After the 2016 election, there was a proliferation of discussion around the idea of filter bubbles and ideological blinders. For my part, at least, I heard a lot of people applying the idea of a filter bubble to explain why the election didn’t make sense to so many Americans. We stayed in our own groups, the reasoning went, and so we underestimated how different other groups were from our own. It certainly seems like that was part of the problem.
Now, nine months after the election, we are pregnant with our dissatisfaction. Trump’s administration has systematically alienated so many people that even right-wing media questions his capacity to succeed. His administration is less popular at this point than any previous administration has been. Liberals and conservatives alike talk about retaking our country.
But we’re not popping our bubbles; we’re reinforcing them. The people who believe in Trump still believe in Trump, and now they also disbelieve any story that undermines him. The people who hate Trump hate him, and exaggerate any story that confirms his ineptitude. The people who are disgusted and checked out have decided it’s okay to check out, and they confirm that bias, too. The media who focused on every whim of our reality-show presidential candidate have expanded our entire political discourse into a will-they-won’t-they, what-did-Trump-tweet-now, who’s-on-top storm of sensationalism. Instead of seeing the consequence of our preconceptions before the election and changing our approaches, we’re doubling down.
I’m not claiming to be any better at this than anyone else. I still don’t understand how Trump can be appealing to anyone, or how people make national decisions based on gut instead of data, or how anyone can disdain the New York Times as biased and hold up something from BreitBart as valid. I don’t get why some Americans think it’s okay to hate other Americans based on their gender, or race, or country of origin. And I don’t understand how anyone says the role of government is to protect fewer people and make things like health care more expensive and less fair.
But I do think we’re going about popping our bubbles the wrong way. Perhaps the analogy is part of the problem—when we talk about them as bubbles, it seems like just putting one little pin in there will collapse the whole thing. It seems like if you just watch a little Fox News, or read the New York Times with an open mind, or have a conversation with someone who disagrees, your bubble will vanish in a flash.

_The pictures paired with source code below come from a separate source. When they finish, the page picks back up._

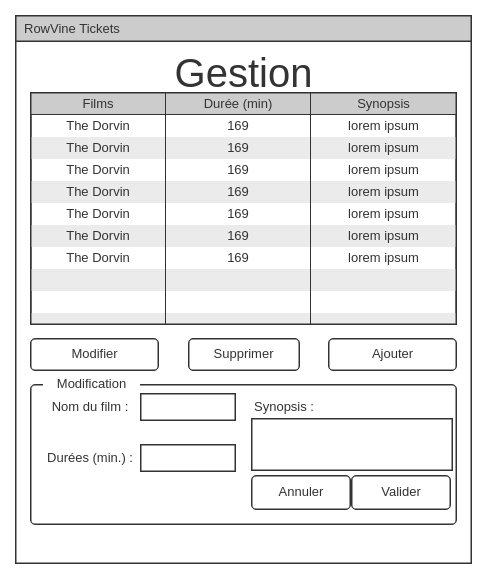
<!DOCTYPE html>
<html lang="fr">
<head>
<meta charset="utf-8">
<title>Gestion</title>
<style>
:root {
  --ink: #333333;
  --paper: #ffffff;
  --bar: #cccccc;
  --stripe: #ebebeb;
}
* { box-sizing: border-box; margin: 0; padding: 0; }
body {
  width: 487px;
  height: 579px;
  padding: 15px;
  overflow: hidden;
  background: var(--paper);
  color: var(--ink);
  font: 13px/22px "Liberation Sans", Arial, sans-serif;
}
.outlined {
  border: 1px solid var(--ink);
  box-shadow: inset 0 0 0 .5px var(--ink);
}
.window { width: 457px; height: 549px; }
.title-bar {
  height: 26px;
  padding-left: 8px;
  line-height: 25px;
  background: var(--bar);
  border-bottom: 1px solid var(--ink);
  box-shadow: inset 0 0 0 .5px var(--ink);
}
.content { padding: 11px 14px 0; }
h1 {
  margin-bottom: -1px;
  font-size: 40px;
  font-weight: 400;
  line-height: 40px;
  text-align: center;
}
.film-list { position: relative; height: 233px; overflow: hidden; }
.film-list::after {
  content: "";
  position: absolute;
  inset: 0;
  box-shadow: inset 0 0 0 .5px var(--ink);
}
table {
  width: 425px;
  table-layout: fixed;
  border-collapse: separate;
  border-spacing: 0;
  text-align: center;
}
.col-film { width: 134px; }
.col-length { width: 145px; }
.col-synopsis { width: 146px; }
th, td { height: 22px; font-weight: 400; }
th { line-height: 21px; background: var(--bar); border-bottom: 1px solid var(--ink); }
th + th, td + td { border-left: 1px solid var(--ink); }
tbody tr:nth-child(even) { background: var(--stripe); }
.actions { display: flex; justify-content: space-between; margin: 13px 0; }
.button {
  display: flex;
  align-items: center;
  justify-content: center;
  width: 129px;
  height: 33px;
  padding-bottom: 2px;
  border-radius: 5px;
  color: inherit;
  text-decoration: none;
}
.button.compact { width: 112px; }
.editor {
  position: relative;
  display: flex;
  gap: 15px;
  height: 141px;
  padding: 8px 0 0 9px;
  border-radius: 5px;
}
.editor h2 {
  position: absolute;
  left: 12px;
  top: -12px;
  width: 97px;
  font-size: 13px;
  font-weight: 400;
  text-align: center;
  background: var(--paper);
}
.details { display: flex; flex-direction: column; gap: 23px; }
.field { display: flex; align-items: center; }
.field .label { width: 100px; text-align: center; }
.field .box { width: 96px; height: 28px; }
.summary { width: 202px; }
.summary .label { height: 25px; padding-left: 3px; line-height: 28px; }
.summary .box { height: 53px; margin-bottom: 4px; }
.confirm { display: flex; }
.confirm .button { width: 100px; height: 35px; }
</style>
</head>
<body>
<main class="window outlined">
  <header class="title-bar">RowVine Tickets</header>
  <div class="content">
    <h1>Gestion</h1>
    <div class="film-list outlined">
      <table>
        <colgroup><col class="col-film"><col class="col-length"><col class="col-synopsis"></colgroup>
        <thead>
          <tr><th>Films</th><th>Durée (min)</th><th>Synopsis</th></tr>
        </thead>
        <tbody>
          <tr><td>The Dorvin</td><td>169</td><td>lorem ipsum</td></tr>
          <tr><td>The Dorvin</td><td>169</td><td>lorem ipsum</td></tr>
          <tr><td>The Dorvin</td><td>169</td><td>lorem ipsum</td></tr>
          <tr><td>The Dorvin</td><td>169</td><td>lorem ipsum</td></tr>
          <tr><td>The Dorvin</td><td>169</td><td>lorem ipsum</td></tr>
          <tr><td>The Dorvin</td><td>169</td><td>lorem ipsum</td></tr>
          <tr><td>The Dorvin</td><td>169</td><td>lorem ipsum</td></tr>
          <tr><td></td><td></td><td></td></tr>
          <tr><td></td><td></td><td></td></tr>
          <tr><td></td><td></td><td></td></tr>
        </tbody>
      </table>
    </div>
    <nav class="actions">
      <a class="button outlined" href="#">Modifier</a>
      <a class="button compact outlined" href="#">Supprimer</a>
      <a class="button outlined" href="#">Ajouter</a>
    </nav>
    <section class="editor outlined">
      <h2>Modification</h2>
      <div class="details">
        <div class="field"><span class="label">Nom du film :</span><div class="box outlined"></div></div>
        <div class="field"><span class="label">Durées (min.) :</span><div class="box outlined"></div></div>
      </div>
      <div class="summary">
        <div class="label">Synopsis :</div>
        <div class="box outlined"></div>
        <div class="confirm">
          <a class="button outlined" href="#">Annuler</a>
          <a class="button outlined" href="#">Valider</a>
        </div>
      </div>
    </section>
  </div>
</main>
</body>
</html>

On the whole, though, that’s not how it works. People don’t pop their bubbles when they see other ideas; usually, they just get pissed off. What we actually have is not a bubble—its ideological armor, carefully constructed of impenetrable assumptions bound tightly together with partisanship and cognitive biases. Even from the inside of our well-fortified positions, we can’t fully grasp the motivations of the many other camps. We don’t even know how many other camps there are, and so out of righteous defensiveness, we presume a single opposing army. Maybe they are each doing the same, isolated enclaves assuming overwhelming opposition in what is really just a deeply fractured society. We’re too walled off to even know what the other sides are really like.
So popping things isn’t going to cut it. Even if we dismantle our defenses and try to meet one another honestly, the walls we’ve built will take generations to crumble. Yet I think, in the meantime, we can contribute to what happens behind those walls. The metaphor of popping a bubble implies that outside force is the answer, but tearing down a wall usually happens from within.
I still can’t understand Trump’s base. I still can’t understand affirming prejudice, attacking Muslims, denigrating immigrants, and denying civil rights to people based on race or gender. I don’t even get the basic motivation; how does anyone rationalize something like that?
But I can change the conversation inside my walls a little bit, so that’s where my energy is going for now. Instead of talking about the Republican congress as a set of bitter ideologues bent on being America’s death panel, I can talk about them as a misguided group of lawyers who think they’re economists trying to be doctors. Instead of seeing monolithic hate, I can see divided, self-interested people struggling along and trying to meet the needs of a few of their constituents, not really thinking about how those choices affect everyone else.
Sure there are a few assholes in there—there are a few assholes everywhere. And there are selfish fools as well. But they’re behind their own walls, and I can’t fix them. All I can do is change what’s on my side of my wall.
Even if I can’t tear down my walls, maybe I can put in a door.
Image Credit: hjl